St Patrick’s Day barely registers on the calendar in China, but this year, for the first time, St Patrick is coming to Fangcaodi primary school in the capital, and students, including my 11-year-old son, are donning green clothes to celebrate the day. For Fred, who has been in China nearly all his life, St Patrick’s Day is a fairly remote concept, and marking Ireland’s national day at school is the brainchild of one of his teachers, an American. The Irish community marks the day in style. A section of the Great Wall at Badaling near Beijing is being lit up in green for the occasion, and the traditional music band Altan are playing concerts around China. There were readings of Seamus Heaney’s “Digging” poems in a large excavation site in Beijing. During the 10 years of living here in Beijing, there has been a noticeable shift.
People are less likely to ask where Ireland is when you mention where you are from, and there are fewer questions about whether it is part of England. In an early taxi journey in Beijing after arriving more than a decade ago, the driver informed me that the reason Irish people were white was because they ate so many potatoes. Ignoring my comment that Chinese people ate a lot of rice and could be similarly coloured, he then asked how many people lived in Ireland. He was shocked to hear that the population was around the same as Chaoyang district in Beijing.
“Do you have an army?” he asked.
Some misconceptions aside, Ireland’s profile has never been higher in China. In a recent poll by the travel firm Ctrip, Ireland was named “best potential destination” for 2014 and years of promoting Ireland as a place to visit and to invest in are paying off.

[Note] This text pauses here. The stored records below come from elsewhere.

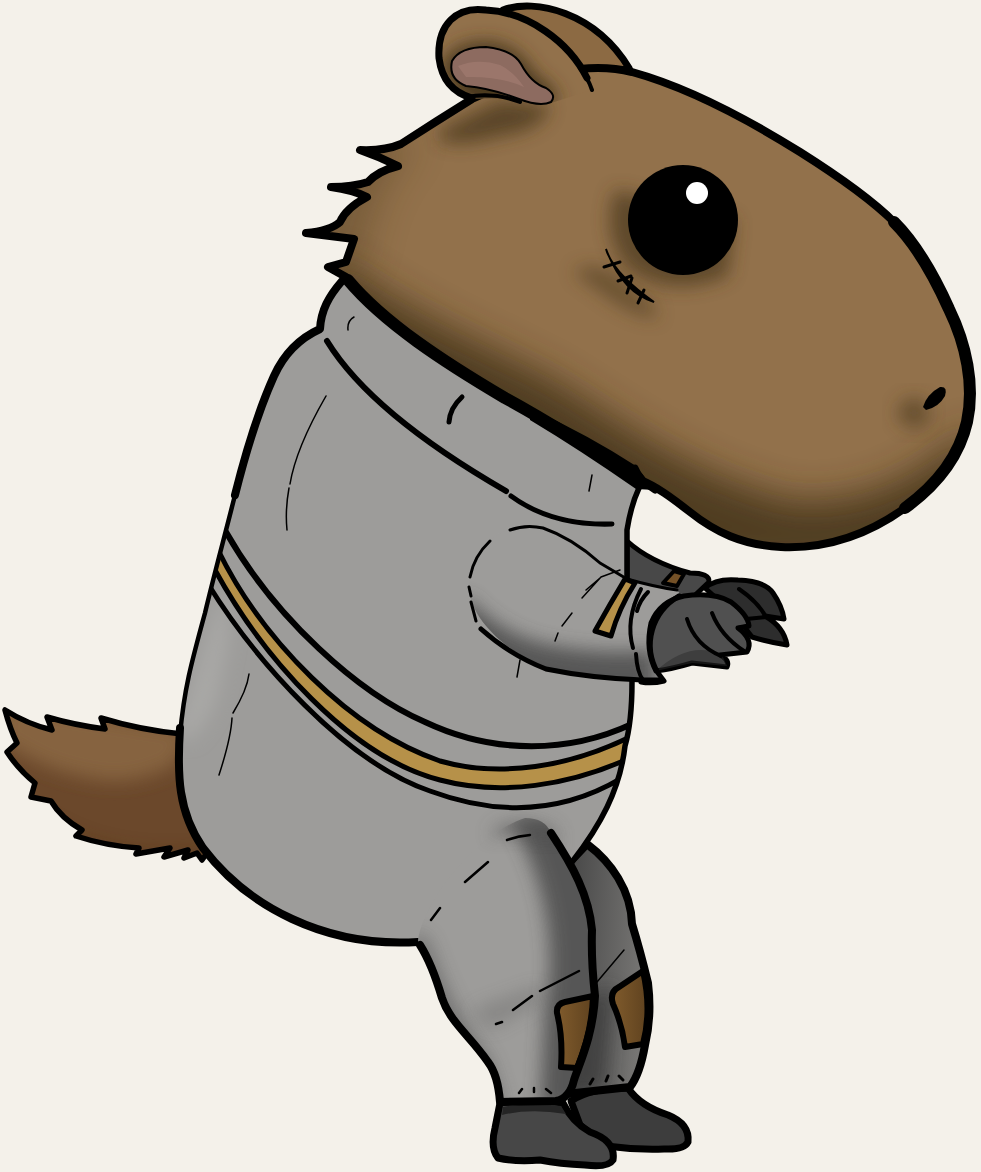
<!DOCTYPE html>
<html lang="en">
<head>
<meta charset="utf-8">
<title>Capybara in a space suit</title>
<style>
:root {
  --paper: #f4f1ea;
  --ink: #000;
  --fur: #92714b;
  --fur-shade: #49371f;
  --tail: #6b482b;
  --tail-light: #86633f;
  --ear-pink: #8d6b60;
  --suit: #9d9c9a;
  --suit-light: #a9a8a6;
  --suit-shade: #4c4c4b;
  --stripe: #b69149;
  --patch: #745127;
  --glove: #505050;
  --glove-dark: #2d2d2d;
  --boot: #474747;
}
html, body { margin: 0; overflow: hidden; background: var(--paper); }
svg { display: block; width: 981px; height: 1172px; }
.outline { stroke: var(--ink); stroke-width: 7; stroke-linejoin: round; stroke-linecap: round; }
.line { fill: none; stroke: var(--ink); stroke-width: 5; stroke-linecap: round; stroke-linejoin: round; }
.thin { stroke-width: 4; }
.crease { stroke-width: 1.5; }
.fur { fill: var(--fur); }
.suit { fill: var(--suit); }
.shade { fill: var(--suit-shade); }
.fur-shade { fill: var(--fur-shade); }
.stripe { fill: var(--stripe); }
.patch { fill: var(--patch); }
.glove { fill: var(--glove); }
.glove-dark { fill: var(--glove-dark); }
</style>
</head>
<body>
<svg viewBox="0 0 981 1172" role="img" aria-label="Cartoon capybara in a grey space suit, leaning forward">
  <defs>
    <filter id="soft" x="-50%" y="-50%" width="200%" height="200%"><feGaussianBlur stdDeviation="9"/></filter>
    <filter id="softer" x="-50%" y="-50%" width="200%" height="200%"><feGaussianBlur stdDeviation="18"/></filter>
    <linearGradient id="far-leg-fill" x1="0" y1="0" x2="1" y2="0.2">
      <stop offset="0" stop-color="#454545"/><stop offset="1" stop-color="#777674"/>
    </linearGradient>
    <linearGradient id="patch-fill" x1="0" y1="0" x2="1" y2="0">
      <stop offset="0" stop-color="#805b2c"/><stop offset="1" stop-color="#5f421f"/>
    </linearGradient>
    <path id="head-shape" d="M346 277L328 267L346 262L354 239L306 233Q330 231 340 222Q346 208 367 197Q353 190 331 187Q353 187 368 182Q378 171 398 166Q380 157 360 150Q385 151 401 144Q435 122 472 99Q510 80 560 72Q600 64 632 72C690 88 752 122 800 152C838 176 872 200 894 222C917 245 936 280 949 309C966 344 975 385 967 422C959 457 938 484 905 508C866 536 826 549 781 547C742 545 715 532 690 512C672 498 656 486 640 480C608 460 560 428 505 398C444 362 384 323 346 277Z"/>
    <path id="body-shape" d="M342 281C329 296 321 310 320 329C298 339 284 354 274 376C245 440 232 500 218 560C203 614 191 664 184 708C177 765 178 812 203 848C247 906 325 948 418 942L500 1000L572 862C600 826 620 790 627 738C631 714 631 690 631 660L627 530Q632 507 639 488L560 400L400 290Z"/>
    <path id="near-leg-shape" d="M418 942C423 900 476 834 525 818Q545 818 551 833C573 866 589 896 592 930Q591 960 595 996C593 1035 580 1062 574 1080Q570 1098 556 1101L500 1102Q498 1075 488 1062C470 1036 450 1022 442 998Q432 964 418 942Z"/>
    <path id="far-leg-shape" d="M570 862L587 844C611 862 631 890 632 924Q640 950 648 983Q652 1016 645 1045Q640 1074 630 1087L566 1094Z"/>
    <path id="near-arm-shape" d="M469 590C470 552 495 527 524 527C565 526 600 560 628 580Q655 586 676 590Q683 594 678 600C655 618 645 646 660 672Q668 680 642 682C606 679 570 675 546 669C514 655 473 625 469 590Z"/>
    <path id="tail-shape" d="M182 734Q140 730 101 718L105 729Q74 725 47 717L52 730Q27 724 5 710Q10 729 17 743L7 752Q18 769 35 783L31 797L51 801Q61 818 82 830L76 836Q106 846 139 848L136 854L170 848L164 857L188 850L184 858L197 853L202 860L212 846Z"/>
    <path id="ear-shape" d="M470 99Q443 90 439 58C437 25 456 6 486 10C528 12 569 42 592 90L548 104Q510 96 470 99Z"/>
    <clipPath id="head-clip"><use href="#head-shape"/></clipPath>
    <clipPath id="body-clip"><use href="#body-shape"/></clipPath>
    <clipPath id="near-leg-clip"><use href="#near-leg-shape"/></clipPath>
    <clipPath id="far-leg-clip"><use href="#far-leg-shape"/></clipPath>
    <clipPath id="near-arm-clip"><use href="#near-arm-shape"/></clipPath>
    <clipPath id="tail-clip"><use href="#tail-shape"/></clipPath>
    <clipPath id="ear-clip"><use href="#ear-shape"/></clipPath>
  </defs>

  <rect width="981" height="1172" fill="var(--paper)"/>

  <g id="tail">
    <use href="#tail-shape" fill="var(--tail)"/>
    <g clip-path="url(#tail-clip)">
      <path d="M0 700L190 730L176 764Q130 790 80 776Q40 768 0 740Z" fill="var(--tail-light)" filter="url(#soft)"/>
      <path d="M30 810Q100 865 215 850L215 875H20Z" fill="#4f3219" opacity=".5" filter="url(#soft)"/>
    </g>
    <use href="#tail-shape" class="outline" fill="none" style="stroke-width:5.5"/>
  </g>

  <g id="far-leg">
    <path d="M571 1101Q590 1088 628 1088Q640 1106 668 1115Q690 1124 688 1142Q684 1150 664 1149Q635 1150 606 1146L580 1125Z" class="outline" fill="#3d3d3d"/>
    <use href="#far-leg-shape" fill="url(#far-leg-fill)"/>
    <g clip-path="url(#far-leg-clip)">
      <path d="M585 1000L615 985L606 1090L560 1100Z" fill="#333" opacity=".6" filter="url(#soft)"/>
    </g>
    <path d="M643 971L619 987Q609 992 613 1004Q622 1024 625 1047L643 1044Q652 1010 643 971Z" class="outline" fill="url(#patch-fill)" style="stroke-width:6"/>
    <use href="#far-leg-shape" class="outline" fill="none" style="stroke-width:8"/>
    <path class="line crease" d="M597 982L624 950"/>
    <path class="line thin" d="M590 1084l3-5M606 1081l2-5M623 1080l-4-4" style="stroke-width:3"/>
  </g>

  <g id="far-arm">
    <path d="M627 541Q650 562 690 573Q710 573 709 582L690 600L627 584Z" class="outline" fill="#484848" style="stroke-width:5"/>
    <path d="M663 583L674 571L684 574L677 586Z" class="patch line" style="fill:var(--patch);stroke-width:4"/>
    <path d="M705 588Q716 578 738 580Q765 581 773 593Q782 606 784 619L765 616Q784 627 787 645Q768 642 752 637L735 615Z" class="outline glove-dark" style="stroke-width:5"/>
    <path class="line thin" d="M739 589Q758 602 766 617M746 619L766 617"/>
  </g>

  <g id="body">
    <use href="#body-shape" class="suit"/>
    <g clip-path="url(#body-clip)">
      <path d="M175 735L222 590Q236 620 222 670Q218 715 190 740Z" fill="var(--suit-light)" filter="url(#soft)"/>
      <path d="M490 832Q520 812 556 830L556 850L500 840Z" class="shade" opacity=".5" filter="url(#soft)"/>
      <path class="stripe" d="M218 550C262 640 350 730 440 761C500 778 570 767 632 736V758C570 788 500 796 440 782C350 757 262 656 215 572Z"/>
      <g class="line">
        <path d="M226 532C275 618 358 693 425 722C495 755 570 753 632 724" style="stroke-width:6"/>
        <path d="M218 550C262 640 350 730 440 761C500 778 570 767 632 736"/>
        <path d="M215 570C262 656 350 757 440 780C500 796 570 786 632 757"/>
        <path d="M208 584C255 660 345 762 430 791C500 817 565 812 622 778"/>
      </g>
    </g>
    <g class="line" style="stroke-width:8">
      <path d="M342 281C329 296 321 310 320 329C298 339 284 354 274 376C256 416 245 455 235 495"/>
      <path d="M235 495C225 535 214 575 205 613C191 664 184 690 180 735" style="stroke-width:4.5"/>
      <path d="M180 728C177 775 178 812 203 848C247 906 325 948 418 942"/>
      <path d="M639 488Q631 505 627 530L627 580M632 682Q632 722 625 746C620 790 600 826 572 862" style="stroke-width:5.5"/>
    </g>
    <g id="collar-seams" class="line">
      <path d="M327 341C365 403 447 457 506 491" style="stroke-width:6"/>
      <path d="M511 496Q552 526 612 524"/>
      <path d="M462 397Q450 408 449 422"/>
      <path class="crease" d="M354 317Q347 321 348 330M592 475L589 491"/>
    </g>
    <path id="suit-creases" class="line crease" d="M326 396Q296 448 290 484M289 488Q285 510 287 530M249 674Q247 690 233 713M232 718Q231 738 219 775M520 660L517 677"/>
  </g>

  <g id="near-leg">
    <path d="M500 1103Q530 1098 563 1103Q572 1122 590 1132Q616 1141 613 1160Q608 1168 585 1165Q560 1164 540 1160Q515 1162 498 1158Q490 1148 495 1128Z" class="outline" fill="var(--boot)"/>
    <path d="M503 1107Q530 1102 561 1106L566 1114Q530 1108 502 1115Z" fill="#252525"/>
    <use href="#near-leg-shape" class="suit"/>
    <g clip-path="url(#near-leg-clip)">
      <path d="M510 820Q535 860 545 910Q555 965 545 1010L540 1110H620V810Z" class="shade" opacity=".85" filter="url(#soft)"/>
      <path d="M485 836L520 812L560 820L556 840L520 832Z" class="shade" opacity=".6" filter="url(#soft)"/>
      <path d="M410 930L428 940Q450 1010 490 1060L505 1110L480 1105L430 1000Z" class="shade" opacity=".55" filter="url(#soft)"/>
      <path d="M470 1010L540 985L545 1000L490 1030Z" class="shade" opacity=".25" filter="url(#soft)"/>
    </g>
    <path d="M593 996L565 1002Q556 1004 557 1013Q563 1037 561 1067L577 1068Q592 1032 593 996Z" class="outline" fill="url(#patch-fill)" style="stroke-width:6"/>
    <path class="line" style="stroke-width:8" d="M551 833C573 866 589 896 592 930Q591 960 595 996C593 1035 580 1062 574 1080Q570 1098 556 1101L500 1102Q498 1075 488 1062C470 1036 450 1022 442 998Q432 964 420 945"/>
    <path class="line" style="stroke-width:2.5" d="M507 840Q518 836 530 835M488 862L465 882M440 908L431 920M579 971L540 991M532 996L513 1010M502 1022L496 1024M519 1093l3-4M534 1092v-4M551 1093l-5-4"/>
  </g>

  <g id="near-arm">
    <use href="#near-arm-shape" class="suit"/>
    <g clip-path="url(#near-arm-clip)">
      <path d="M465 595Q500 635 550 645Q600 655 655 650V700H520L460 640Z" class="shade" opacity=".85" filter="url(#soft)"/>
    </g>
    <path class="line" style="stroke-width:3" d="M510 530Q526 524 543 528Q572 538 600 563L627 579Q655 587 677 590M490 541Q474 556 470 577M469 587L471 596M471 602L476 621"/>
    <path class="line" d="M481 629Q510 655 546 669Q590 678 642 680L662 680"/>
    <path d="M625 579L635 583Q619 608 611 636L595 631Q610 604 625 579Z" class="stripe line" style="fill:var(--stripe)"/>
    <path class="line thin" d="M641 589Q625 620 633 648M648 592Q640 600 637 611M636 654Q637 672 643 680"/>
    <path class="line crease" d="M620 570L601 577L582 598M600 578L586 590M572 613L562 626M558 633L555 641"/>
    <path d="M656 671Q645 650 651 623Q660 601 684 596Q714 592 731 602Q748 615 749 626L738 628Q754 640 747 652L720 655Q730 660 727 667L692 663Q672 669 656 671Z" class="outline glove" style="stroke-width:5"/>
    <path d="M656 671Q690 640 722 655L727 666L692 663Z" class="glove-dark" opacity=".5"/>
    <path class="line thin" d="M687 619Q695 645 721 656M712 613Q721 636 744 651M738 628L749 626"/>
    <path class="line" d="M679 596C652 612 642 645 658 673L664 681Q652 684 641 682"/>
  </g>

  <g id="head">
    <path id="far-ear" d="M503 10C535 -2 595 12 629 68L590 80Z" class="outline" fill="#8c6a43"/>
    <use href="#head-shape" class="fur"/>
    <g clip-path="url(#head-clip)">
      <path d="M330 255C410 315 480 342 550 378C620 420 680 470 790 500C860 506 920 480 975 425L970 570H620L320 330Z" class="fur-shade" opacity=".9" filter="url(#softer)"/>
      <path d="M440 130L500 100L550 105Q545 130 500 136Q460 148 440 140Z" class="fur-shade" opacity=".75" filter="url(#soft)"/>
      <path d="M300 130L420 140Q370 190 365 260L320 290Z" class="fur-shade" opacity=".35" filter="url(#softer)"/>
    </g>
    <use href="#head-shape" class="outline" fill="none" style="stroke-width:8"/>
    <path class="line" style="stroke-width:12" d="M348 280C384 323 444 362 505 398C560 428 608 460 640 482M894 222C917 245 936 280 949 309C966 344 975 385 967 422C959 457 938 484 905 508"/>
    <path d="M530 408Q590 436 636 466L655 490L636 489Q580 450 530 420Z"/>
    <path class="line" style="stroke-width:7" d="M635 468Q640 481 655 490"/>

    <g id="near-ear">
      <use href="#ear-shape" class="fur"/>
      <g clip-path="url(#ear-clip)">
        <path d="M440 70Q450 40 490 42Q520 46 535 75Q555 85 560 104L470 108Z" class="fur-shade" filter="url(#soft)"/>
      </g>
      <path d="M452 61Q460 47 486 47Q513 50 521 64Q531 83 546 88Q557 95 551 102Q540 107 519 99Q490 88 466 86Q448 79 452 61Z" fill="var(--ear-pink)" stroke="#000" stroke-width="2"/>
      <path d="M458 66Q478 58 500 65Q514 72 524 87Q500 76 466 77Z" fill="#a88076" opacity=".55"/>
      <path class="line" style="stroke-width:7" d="M472 98Q443 90 439 58C437 25 456 6 486 10C528 12 569 42 587 78"/>
      <path class="line thin" d="M580 68Q588 78 592 90M466 97Q495 92 520 102"/>
    </g>

    <g id="eye">
      <path d="M615 190Q600 235 628 268Q670 300 728 276L735 220Z" class="fur-shade" opacity=".7" filter="url(#soft)"/>
      <path d="M573 272Q600 255 632 290Q655 300 658 318Q635 318 606 296Z" class="fur-shade" opacity=".55" filter="url(#soft)"/>
      <circle cx="683" cy="220" r="55"/>
      <circle cx="697" cy="193" r="11" fill="#fff"/>
    </g>
    <g id="scar">
      <path d="M606 249Q613 273 654 302Q622 292 606 249Z" stroke="#000" stroke-width="2"/>
      <path class="line" style="stroke-width:3" d="M604 267L620 262M618 281L631 276M627 293L632 278M638 303L644 290"/>
    </g>
    <g id="nose">
      <ellipse cx="914" cy="413" rx="16" ry="15" class="fur-shade" opacity=".6" filter="url(#soft)"/>
      <path d="M923 407Q927 394 940 387Q948 386 945 396Q939 407 926 410Z"/>
    </g>
  </g>
</svg>
</body>
</html>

Part of that is down to the visit of President Xi Jinping in 2012. He was still vice-president then, but had been anointed as supreme leader, and the visit was widely covered here.
When Xi made a televised “State of the Union”-style address to the people at Chinese New Year this year, there were several photographs visible in the background, and one of them was of the president kicking a ball in Croke Park. One particularly memorable St Patrick’s Day was in 2008, when the Irish community held a parade on the Wangfujing shopping street. Days before the parade, there were riots in Tibet, where foreign journalists are not allowed to go without special permission.
I went to Xiahe, a Tibetan area not part of Tibet per se, and home to an important monastery, with a strong security presence. The parade in Beijing went ahead but staging similar gatherings in the intervening years in the capital and in Shanghai has been a bit more challenging, and often the Irish community has to celebrate the national day slightly more discreetly. Irishtimes